DeSantis signed the law that strips Disney of the right to run its own district in Florida

Ron DeSantis Disney

It is already law. After months of debate in Tallahassee and in the media, Governor Ron DeSantis signed legislation this morning that strips the Disney company of the right to self-government in the district in which it has its amusement parks, in the center of Florida.

The signing was done at a public ceremony at the Ready Creek Fire Station in Lake Buenavista, very close to the Disney district.

“Allowing a corporation to have its own government is bad policy, especially when that corporation makes decisions that affect an entire region. This law ends Disney’s self-governing status, making Disney have to live by the same rules we all live by, making sure Disney pays its debts and taxes, as we all do,” DeSantis said.

For decades, Disney had had a special status in central Florida (one of the reasons the company decided to settle in the state), where they could make minor decisions internally. From now on, a committee will make those decisions, but the difference is that it is the governor who will choose those five people.

To ensure less interference from Disney in the committee, the law determines that no member of the committee could have been related to the company in the last three years.

The fight between DeSantis and Disney began with the Parental Rights law, popularly known as “Don’t Say Gay”, which prohibits sex education in the state for children under the age of eight unless the parents specifically request it. Initially, Disney did not speak out against the law, but after a couple of weeks in which several of its employees threatened to strike if the company did not oppose the legislation, Disney as a corporation came out to confront DeSantis.

When Disney criticized the law and the governor, DeSantis asked lawmakers to develop a new rule to change the rules of the game for the Disney district in the state. Since then there has been a highly publicized fight, which culminated in the signing of the law this morning.

Having a self-governing district allowed Disney to issue its own bonds, change zoning rules, and control its own fire department and infrastructure services, among other advantages. The law doesn’t necessarily change all of this, leaving your financial and debt skills intact. But the issue is that they will no longer be members of Disney making the decisions, but people targeted by DeSantis.
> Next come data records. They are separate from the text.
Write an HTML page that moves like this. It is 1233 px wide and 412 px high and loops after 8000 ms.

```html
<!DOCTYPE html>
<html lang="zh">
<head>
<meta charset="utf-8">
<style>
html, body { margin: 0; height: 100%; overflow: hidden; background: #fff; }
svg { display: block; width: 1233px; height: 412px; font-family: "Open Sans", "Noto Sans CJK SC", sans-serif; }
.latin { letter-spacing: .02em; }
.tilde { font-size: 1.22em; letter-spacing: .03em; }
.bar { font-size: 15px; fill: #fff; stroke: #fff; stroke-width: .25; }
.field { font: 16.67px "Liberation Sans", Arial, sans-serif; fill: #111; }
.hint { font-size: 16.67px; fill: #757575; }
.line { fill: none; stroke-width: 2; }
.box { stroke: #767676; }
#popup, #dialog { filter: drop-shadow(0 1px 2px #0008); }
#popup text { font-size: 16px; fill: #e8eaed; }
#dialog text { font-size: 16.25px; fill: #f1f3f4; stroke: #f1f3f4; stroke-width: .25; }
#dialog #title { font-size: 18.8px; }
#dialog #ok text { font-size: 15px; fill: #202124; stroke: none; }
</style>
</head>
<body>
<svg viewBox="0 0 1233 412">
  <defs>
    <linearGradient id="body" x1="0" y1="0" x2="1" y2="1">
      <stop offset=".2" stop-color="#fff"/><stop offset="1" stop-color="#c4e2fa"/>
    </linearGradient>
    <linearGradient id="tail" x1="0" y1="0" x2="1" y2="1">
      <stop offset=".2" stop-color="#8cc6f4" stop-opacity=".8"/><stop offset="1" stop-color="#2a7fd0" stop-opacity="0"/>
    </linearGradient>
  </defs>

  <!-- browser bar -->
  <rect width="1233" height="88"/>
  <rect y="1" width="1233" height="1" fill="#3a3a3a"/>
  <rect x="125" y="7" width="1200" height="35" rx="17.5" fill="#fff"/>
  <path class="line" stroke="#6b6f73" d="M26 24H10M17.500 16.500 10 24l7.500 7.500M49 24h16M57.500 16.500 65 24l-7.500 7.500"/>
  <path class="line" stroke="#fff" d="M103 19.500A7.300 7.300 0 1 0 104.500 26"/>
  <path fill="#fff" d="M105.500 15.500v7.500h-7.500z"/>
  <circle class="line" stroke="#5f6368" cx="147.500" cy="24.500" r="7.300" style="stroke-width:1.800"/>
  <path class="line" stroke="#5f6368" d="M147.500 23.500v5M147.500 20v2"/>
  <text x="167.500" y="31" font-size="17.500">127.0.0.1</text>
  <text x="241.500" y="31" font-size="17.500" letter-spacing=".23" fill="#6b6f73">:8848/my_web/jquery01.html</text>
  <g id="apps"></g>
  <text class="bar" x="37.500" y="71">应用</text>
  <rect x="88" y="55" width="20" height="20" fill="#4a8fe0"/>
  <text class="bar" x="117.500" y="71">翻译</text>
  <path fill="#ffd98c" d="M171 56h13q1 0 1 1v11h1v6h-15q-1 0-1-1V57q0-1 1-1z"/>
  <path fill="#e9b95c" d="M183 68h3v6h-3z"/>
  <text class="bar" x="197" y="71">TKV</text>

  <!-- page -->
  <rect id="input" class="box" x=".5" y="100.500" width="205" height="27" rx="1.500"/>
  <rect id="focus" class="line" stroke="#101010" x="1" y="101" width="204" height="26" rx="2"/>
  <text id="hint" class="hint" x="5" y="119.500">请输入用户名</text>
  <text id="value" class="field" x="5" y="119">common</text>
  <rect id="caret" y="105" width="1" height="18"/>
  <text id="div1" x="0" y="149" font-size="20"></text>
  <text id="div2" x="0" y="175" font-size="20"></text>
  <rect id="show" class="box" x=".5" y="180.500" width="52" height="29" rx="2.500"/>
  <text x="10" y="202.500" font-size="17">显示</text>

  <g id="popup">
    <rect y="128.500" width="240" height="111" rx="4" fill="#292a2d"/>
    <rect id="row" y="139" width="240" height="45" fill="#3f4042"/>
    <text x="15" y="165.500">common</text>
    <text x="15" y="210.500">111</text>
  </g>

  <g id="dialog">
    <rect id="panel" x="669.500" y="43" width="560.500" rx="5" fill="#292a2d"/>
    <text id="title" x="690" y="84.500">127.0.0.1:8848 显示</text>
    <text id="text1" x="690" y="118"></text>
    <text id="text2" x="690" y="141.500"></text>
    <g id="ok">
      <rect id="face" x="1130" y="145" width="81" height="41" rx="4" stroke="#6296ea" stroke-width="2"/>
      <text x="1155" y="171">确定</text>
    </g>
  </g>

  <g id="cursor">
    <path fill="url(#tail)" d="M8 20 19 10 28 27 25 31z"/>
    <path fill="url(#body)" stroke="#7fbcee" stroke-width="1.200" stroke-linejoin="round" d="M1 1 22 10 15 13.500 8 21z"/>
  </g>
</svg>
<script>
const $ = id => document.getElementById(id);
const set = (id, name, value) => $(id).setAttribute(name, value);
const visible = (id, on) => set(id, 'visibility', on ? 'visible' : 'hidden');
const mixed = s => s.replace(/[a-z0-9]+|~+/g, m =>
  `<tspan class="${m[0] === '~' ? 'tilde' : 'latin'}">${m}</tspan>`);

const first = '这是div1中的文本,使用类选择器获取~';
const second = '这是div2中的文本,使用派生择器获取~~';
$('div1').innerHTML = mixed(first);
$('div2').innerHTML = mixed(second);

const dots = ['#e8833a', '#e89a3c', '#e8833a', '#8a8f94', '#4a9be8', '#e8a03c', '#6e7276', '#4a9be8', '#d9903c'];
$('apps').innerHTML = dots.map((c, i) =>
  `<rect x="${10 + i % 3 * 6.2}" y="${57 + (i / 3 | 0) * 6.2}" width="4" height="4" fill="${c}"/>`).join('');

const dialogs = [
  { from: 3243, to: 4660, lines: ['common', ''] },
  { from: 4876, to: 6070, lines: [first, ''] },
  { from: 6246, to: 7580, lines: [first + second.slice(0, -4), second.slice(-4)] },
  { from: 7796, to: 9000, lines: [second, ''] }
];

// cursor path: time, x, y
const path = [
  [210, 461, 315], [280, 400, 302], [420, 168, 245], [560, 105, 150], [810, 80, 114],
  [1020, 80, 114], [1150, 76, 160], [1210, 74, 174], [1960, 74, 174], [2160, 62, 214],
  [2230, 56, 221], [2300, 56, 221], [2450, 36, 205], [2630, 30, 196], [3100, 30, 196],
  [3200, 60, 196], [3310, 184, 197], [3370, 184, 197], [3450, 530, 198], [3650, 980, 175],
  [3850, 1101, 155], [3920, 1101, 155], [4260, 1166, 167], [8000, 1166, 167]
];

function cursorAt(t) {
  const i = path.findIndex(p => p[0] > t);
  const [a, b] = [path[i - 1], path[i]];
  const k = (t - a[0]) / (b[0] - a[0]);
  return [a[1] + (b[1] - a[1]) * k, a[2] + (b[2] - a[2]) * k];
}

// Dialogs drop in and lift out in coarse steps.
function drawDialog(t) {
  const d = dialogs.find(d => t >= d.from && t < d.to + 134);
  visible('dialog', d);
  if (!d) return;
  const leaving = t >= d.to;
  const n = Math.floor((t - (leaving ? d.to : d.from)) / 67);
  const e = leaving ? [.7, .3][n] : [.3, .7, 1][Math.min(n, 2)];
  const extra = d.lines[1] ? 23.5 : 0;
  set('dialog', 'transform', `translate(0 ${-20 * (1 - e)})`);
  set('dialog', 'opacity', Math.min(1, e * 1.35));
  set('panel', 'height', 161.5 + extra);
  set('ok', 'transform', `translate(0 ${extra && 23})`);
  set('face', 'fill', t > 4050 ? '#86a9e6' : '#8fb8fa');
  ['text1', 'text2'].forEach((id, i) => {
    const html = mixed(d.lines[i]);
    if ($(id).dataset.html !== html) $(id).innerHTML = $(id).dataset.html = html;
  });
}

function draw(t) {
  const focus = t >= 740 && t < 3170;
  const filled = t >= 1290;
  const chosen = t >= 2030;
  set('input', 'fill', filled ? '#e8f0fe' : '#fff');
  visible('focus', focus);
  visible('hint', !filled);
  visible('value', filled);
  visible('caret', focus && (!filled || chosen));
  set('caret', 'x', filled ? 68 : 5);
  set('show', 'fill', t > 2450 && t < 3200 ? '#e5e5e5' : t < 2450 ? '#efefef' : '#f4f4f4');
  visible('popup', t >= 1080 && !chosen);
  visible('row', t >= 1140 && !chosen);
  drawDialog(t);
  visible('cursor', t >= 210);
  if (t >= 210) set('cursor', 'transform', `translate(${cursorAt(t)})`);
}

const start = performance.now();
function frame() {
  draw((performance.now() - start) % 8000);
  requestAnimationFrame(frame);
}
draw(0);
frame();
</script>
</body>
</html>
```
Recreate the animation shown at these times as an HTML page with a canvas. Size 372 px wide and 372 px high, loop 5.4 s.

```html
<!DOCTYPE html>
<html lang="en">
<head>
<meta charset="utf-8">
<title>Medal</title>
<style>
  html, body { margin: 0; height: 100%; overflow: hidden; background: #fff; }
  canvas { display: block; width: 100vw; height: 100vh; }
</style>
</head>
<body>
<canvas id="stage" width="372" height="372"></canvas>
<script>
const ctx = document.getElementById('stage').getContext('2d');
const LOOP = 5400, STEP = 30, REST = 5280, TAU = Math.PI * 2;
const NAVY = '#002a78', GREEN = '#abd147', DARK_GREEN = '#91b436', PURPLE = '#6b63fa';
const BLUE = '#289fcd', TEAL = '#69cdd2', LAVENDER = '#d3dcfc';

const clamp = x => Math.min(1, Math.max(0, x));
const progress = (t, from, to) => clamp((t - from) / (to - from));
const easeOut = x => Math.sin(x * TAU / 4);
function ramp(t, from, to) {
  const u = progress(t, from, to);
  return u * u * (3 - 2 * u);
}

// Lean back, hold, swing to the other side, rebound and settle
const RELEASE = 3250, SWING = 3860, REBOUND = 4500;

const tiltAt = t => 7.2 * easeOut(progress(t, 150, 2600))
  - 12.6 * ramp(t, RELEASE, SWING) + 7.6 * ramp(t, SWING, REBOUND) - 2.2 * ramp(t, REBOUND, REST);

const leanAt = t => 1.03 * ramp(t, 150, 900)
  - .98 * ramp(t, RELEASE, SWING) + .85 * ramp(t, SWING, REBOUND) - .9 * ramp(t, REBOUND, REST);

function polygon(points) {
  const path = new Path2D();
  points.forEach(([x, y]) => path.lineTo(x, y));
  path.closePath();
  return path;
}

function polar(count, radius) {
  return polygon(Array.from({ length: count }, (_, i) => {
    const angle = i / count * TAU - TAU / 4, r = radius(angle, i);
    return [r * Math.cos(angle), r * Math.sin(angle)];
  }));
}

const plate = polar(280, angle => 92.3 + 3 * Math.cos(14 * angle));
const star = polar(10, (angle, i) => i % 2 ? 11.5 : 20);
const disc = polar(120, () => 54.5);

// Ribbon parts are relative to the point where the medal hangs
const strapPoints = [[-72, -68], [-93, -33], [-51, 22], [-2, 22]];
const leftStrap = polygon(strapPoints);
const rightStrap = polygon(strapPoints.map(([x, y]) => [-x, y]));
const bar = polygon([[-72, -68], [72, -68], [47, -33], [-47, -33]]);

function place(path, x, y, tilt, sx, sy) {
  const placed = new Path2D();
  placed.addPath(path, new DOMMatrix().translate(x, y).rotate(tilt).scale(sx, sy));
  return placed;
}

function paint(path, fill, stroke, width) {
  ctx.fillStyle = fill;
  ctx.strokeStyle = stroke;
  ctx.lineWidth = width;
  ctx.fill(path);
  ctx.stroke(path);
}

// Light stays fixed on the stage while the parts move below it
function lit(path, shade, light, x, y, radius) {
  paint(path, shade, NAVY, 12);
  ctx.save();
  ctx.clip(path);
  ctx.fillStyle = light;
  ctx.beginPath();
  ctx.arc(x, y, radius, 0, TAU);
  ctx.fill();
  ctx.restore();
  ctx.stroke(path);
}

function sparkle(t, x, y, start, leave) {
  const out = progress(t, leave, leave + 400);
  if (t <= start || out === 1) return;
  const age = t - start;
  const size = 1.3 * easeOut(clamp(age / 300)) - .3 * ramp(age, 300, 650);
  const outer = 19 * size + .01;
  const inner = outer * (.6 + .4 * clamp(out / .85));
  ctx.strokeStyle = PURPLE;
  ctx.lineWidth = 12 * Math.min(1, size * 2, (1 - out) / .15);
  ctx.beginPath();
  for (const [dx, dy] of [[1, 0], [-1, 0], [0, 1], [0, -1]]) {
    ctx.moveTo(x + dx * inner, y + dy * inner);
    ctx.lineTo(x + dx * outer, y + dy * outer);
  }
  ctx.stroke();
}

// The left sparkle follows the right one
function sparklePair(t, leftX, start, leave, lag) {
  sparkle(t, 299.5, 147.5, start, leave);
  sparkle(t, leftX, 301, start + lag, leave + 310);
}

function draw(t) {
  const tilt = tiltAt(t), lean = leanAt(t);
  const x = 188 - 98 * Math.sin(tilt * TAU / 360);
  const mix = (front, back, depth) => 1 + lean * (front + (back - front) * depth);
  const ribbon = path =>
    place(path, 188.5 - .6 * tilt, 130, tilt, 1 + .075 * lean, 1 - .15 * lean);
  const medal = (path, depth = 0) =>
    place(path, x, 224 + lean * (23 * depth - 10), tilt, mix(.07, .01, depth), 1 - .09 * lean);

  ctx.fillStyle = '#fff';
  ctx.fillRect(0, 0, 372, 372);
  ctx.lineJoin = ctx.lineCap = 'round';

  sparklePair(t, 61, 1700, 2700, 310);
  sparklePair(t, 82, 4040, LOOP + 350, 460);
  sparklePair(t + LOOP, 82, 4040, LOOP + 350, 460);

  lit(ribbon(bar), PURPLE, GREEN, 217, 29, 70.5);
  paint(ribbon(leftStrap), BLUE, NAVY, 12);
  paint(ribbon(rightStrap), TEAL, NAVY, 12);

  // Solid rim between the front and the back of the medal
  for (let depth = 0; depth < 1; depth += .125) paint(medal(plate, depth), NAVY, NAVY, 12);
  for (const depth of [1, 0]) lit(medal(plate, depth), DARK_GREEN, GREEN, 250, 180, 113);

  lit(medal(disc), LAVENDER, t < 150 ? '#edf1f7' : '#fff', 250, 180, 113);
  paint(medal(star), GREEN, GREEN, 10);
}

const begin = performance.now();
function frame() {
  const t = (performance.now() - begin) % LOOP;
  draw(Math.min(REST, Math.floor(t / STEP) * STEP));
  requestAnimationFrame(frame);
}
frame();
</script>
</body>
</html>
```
Disney had promised Florida a futuristic city in its district, with state-of-the-art public transportation, that never materialized. On the contrary, the last change happened in 1982 when they built the last of the theme parks.